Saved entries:
_____

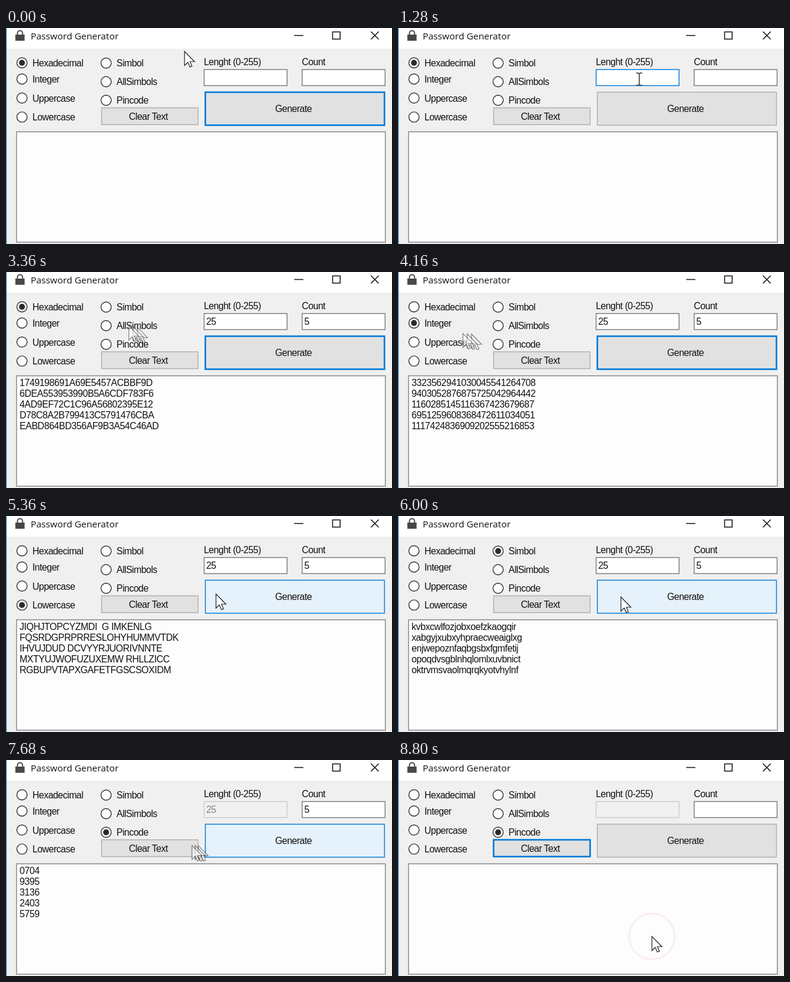
An HTML page that plays this animation: 640 px wide and 360 px high, repeating every 8.88 s.

```html
<!DOCTYPE html>
<html lang="en">
<head>
<meta charset="utf-8">
<title>Password Generator</title>
<style>
html, body { margin: 0; width: 100%; height: 100%; overflow: hidden; background: #f0f0f0; }
svg { display: block; width: 100%; height: 100%; }
text { font: 15.6px "Liberation Sans", Arial, sans-serif; letter-spacing: -.55px; fill: #111; white-space: pre; }
.title { font: 15.3px "Open Sans", sans-serif; letter-spacing: 0; }
.out { letter-spacing: -.45px; }
.signs { letter-spacing: .25px; }
.mid { text-anchor: middle; }
</style>
</head>
<body>
<svg id="stage" viewBox="0 0 640 360"></svg>
<script>
const LOOP = 8880, STEP = 80, BLUE = '#0078d7';
const stage = document.getElementById('stage');

function set(el, attrs) {
  for (const key in attrs) el.setAttribute(key, attrs[key]);
}
function add(tag, attrs, text) {
  const el = document.createElementNS('http://www.w3.org/2000/svg', tag);
  set(el, attrs);
  if (text) el.textContent = text;
  stage.append(el);
  return el;
}
const box = (x, y, width, height, fill, stroke = 'none') =>
  add('rect', { x, y, width, height, fill, stroke, 'stroke-width': 1.4 });
const label = (x, y, text, cls = '') => add('text', { x, y, class: cls }, text);
const line = (d, stroke, width, fill = 'none') =>
  add('path', { d, stroke, fill, 'stroke-width': width });

// Window frame
box(0, 0, 640, 360, '#f0f0f0');
box(0, 0, 640, 34.5, '#fff');
box(0, 0, 1.2, 360, '#2f87c4');
line('M19 12V8.5a4.2 4.2 0 0 1 8.4 0V12', '#5a5a60', 2.2);
box(15.5, 11, 15.3, 10.3, '#46464b');
label(41, 19, 'Password Generator', 'title');
line('M478 12.5H493M541.5 6.5H554V18.5H541.5ZM605 6L618 19M618 6L605 19', '#111', 1.5);

// Controls
const names = ['Hexadecimal', 'Integer', 'Uppercase', 'Lowercase', 'Simbol', 'AllSimbols', 'Pincode'];
const radios = names.map((name, i) => {
  const left = i < 4;
  const cx = left ? 26.5 : 166;
  const cy = !left ? 58.5 + 31 * (i - 4) : i ? 85 + 31.7 * (i - 1) : 58;
  add('circle', { cx, cy, r: 8.5, fill: '#fff', stroke: '#333', 'stroke-width': 1.4 });
  label(cx + 17.3, cy + 5.8, name);
  return { cx, cy, dot: add('circle', { cx, cy, r: 4.9, fill: '#2b2b2b' }) };
});

function makeField(x, name) {
  label(x, 62, name);
  return { x, frame: box(x + .5, 69.3, 137.5, 26.7, '#fff'), value: label(x + 4, 88, '') };
}
const lengthField = makeField(328, 'Lenght (0-255)');
const countField = makeField(490.5, 'Count');

function makeButton(x, y, w, h, text) {
  const frame = box(x, y, w, h, '#e1e1e1');
  label(x + w / 2 - 2.5, y + h / 2 + 5.5, text, 'mid');
  return { frame, hit: p => p[0] >= x && p[0] <= x + w && p[1] >= y && p[1] <= y + h };
}
const clearBtn = makeButton(158.5, 133, 160, 28, 'Clear Text');
const generateBtn = makeButton(330.5, 107, 297, 55, 'Generate');

box(17.5, 173, 611.5, 184, '#fdfdfd', '#828282');
const lines = [0, 1, 2, 3, 4].map(i => label(22.5, 190 + i * 18, '', 'out'));

// Passwords of each mode
let seed = 7;
const rand = n => (seed = seed * 16807 % 2147483647) % n;
const randomRows = chars => lines.map(() =>
  Array.from({ length: 25 }, () => chars[rand(chars.length)]).join(''));
const lower = 'abcdefghijklmnopqrstuvwxyz', digits = '0123456789';

const rows = [
  randomRows(digits + 'ABCDEF'),
  `3323562941030045541264708
9403052876875725042964442
1160285145116367423679687
6951259608368472611034051
1117424836909202555216853`.split('\n'),
  `JIQHJTOPCYZMDI  G IMKENLG
FQSRDGPRPRRESLOHYHUMMVTDK
IHVUJDUD DCVYYRJUORIVNNTE
MXTYUJWOFUZUXEMW RHLLZICC
RGBUPVTAPXGAFETFGSCSOXIDM`.split('\n'),
  randomRows(lower),
  String.raw`"|/!.^\^_(<")}$+^]#.+{\"#
{/.:.*}_{?,]<_+,$$;/*[,[\
%]::}}[/._)[<|!%?'.%<{)<"
(_/$;[.%/[{,;@#^;]"#%}<'\
\,@?!>_/:^#.[#>+?[\}&]["'`.split('\n'),
  randomRows(lower + lower.toUpperCase() + digits + '!@#$%^&*()_+[]{}<>?/'),
  ['0704', '9395', '3136', '2403', '5759']
];

// Timeline: time, pointer target, effect on the state
const events = [];
const at = (time, point, change) => events.push({ time, point, change });
const overLength = [400, 85], overCount = [541, 92], rest = [421, 294];

at(0, [296, 39], {});
at(800, overLength, { focus: 'length' });
at(1360, overLength, { length: '2' });
at(1520, overLength, { length: '25' });
at(2320, overCount, { focus: 'count' });
at(2640, overCount, { count: '5' });
radios.forEach(({ cx, cy }, mode) => {
  const time = 3220 + 720 * mode;
  if (mode) at(time - 480, [cx + 57, cy - 16], { mode, focus: 'radio' });
  at(time, [Math.max(348, 284 + 21.4 * mode), 115 + 5 * mode], { shown: mode, focus: 'generate' });
});
at(8000, [213, 140], { shown: -1, length: '', count: '', focus: 'clear' });
at(8640, rest, {});

// The pointer leaves shortly after each event and waits at the next target
function pointer(t) {
  const i = events.findIndex(e => e.time > t);
  if (i < 0) return rest;
  if (!i) return events[0].point;
  const a = events[i - 1], b = events[i];
  const travel = Math.max(220, (b.time - a.time) / 2);
  const u = Math.min(1, Math.max(0, (t - a.time - 20) / travel));
  return a.point.map((v, k) => v + (b.point[k] - v) * u);
}

const ring = add('circle', { cx: rest[0], cy: rest[1], fill: 'none', stroke: '#f3a9b3', 'stroke-width': 3 });
const arrows = [2, 1, 0].map(lag => ({
  lag, el: line('M0 0V23.5L5.5 18.2L9 26L12.4 24.6L9 17H16.5Z', '#222', 1.2, '#fff')
}));
const beam = line('M-5 -10H-1.5L0 -8.5L1.5 -10H5M0 -8.5V9M-5 10.5H-1.5L0 9L1.5 10.5H5', '#333', 1.5);

function paintButton(btn, hover, focused) {
  set(btn.frame, {
    fill: hover ? '#e5f1fb' : '#e1e1e1',
    stroke: hover || focused ? BLUE : '#adadad',
    'stroke-width': focused && !hover ? 2.6 : 1.4
  });
}
function paintField(field, text, focused, disabled) {
  set(field.frame, {
    fill: disabled ? '#f0f0f0' : '#fff',
    stroke: disabled ? '#ccc' : focused ? BLUE : '#7a7a7a'
  });
  field.value.textContent = text;
  field.value.style.fill = disabled ? '#858585' : '#111';
}

function render(t) {
  const s = { mode: 0, shown: -1, length: '', count: '', focus: 'generate' };
  for (const e of events) if (t >= e.time) Object.assign(s, e.change);

  radios.forEach(({ dot }, i) => set(dot, { opacity: +(i === s.mode) }));
  paintField(lengthField, s.length, s.focus === 'length', s.mode === 6);
  paintField(countField, s.count, s.focus === 'count', false);
  lines.forEach((el, i) => {
    el.textContent = s.shown < 0 ? '' : rows[s.shown][i];
    set(el, { class: s.shown === 4 ? 'signs' : 'out' });
  });

  // Hover lags a little behind the pointer
  const late = pointer(t - 60);
  paintButton(generateBtn, generateBtn.hit(late), s.focus === 'generate');
  paintButton(clearBtn, clearBtn.hit(late), s.focus === 'clear');

  // Fast moves leave a trail of three translucent arrows
  const [x, y] = pointer(t), [px, py] = pointer(t - 6);
  const fast = Math.hypot(x - px, y - py) > 2;
  const inField = y > 69 && y < 96 && [lengthField, countField].some(f => x > f.x && x < f.x + 138);
  set(beam, { transform: `translate(${x} ${y})`, opacity: +inField });
  for (const { el, lag } of arrows) {
    set(el, {
      transform: `translate(${pointer(t - lag * 6)})`,
      opacity: inField ? 0 : fast ? .55 : +(lag === 0)
    });
  }

  const grow = (t - 8560) / 240;
  set(ring, { r: 14 + 24 * Math.max(0, grow), opacity: grow <= 0 ? 0 : .6 - .4 * grow });
}

function tick() {
  render(Math.floor(performance.now() % LOOP / STEP) * STEP);
  requestAnimationFrame(tick);
}
tick();
</script>
</body>
</html>
```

_____

Copy every line above in which the string "events" shows up.

const events = [];
const at = (time, point, change) => events.push({ time, point, change });
  const i = events.findIndex(e => e.time > t);
  if (!i) return events[0].point;
  const a = events[i - 1], b = events[i];
  for (const e of events) if (t >= e.time) Object.assign(s, e.change);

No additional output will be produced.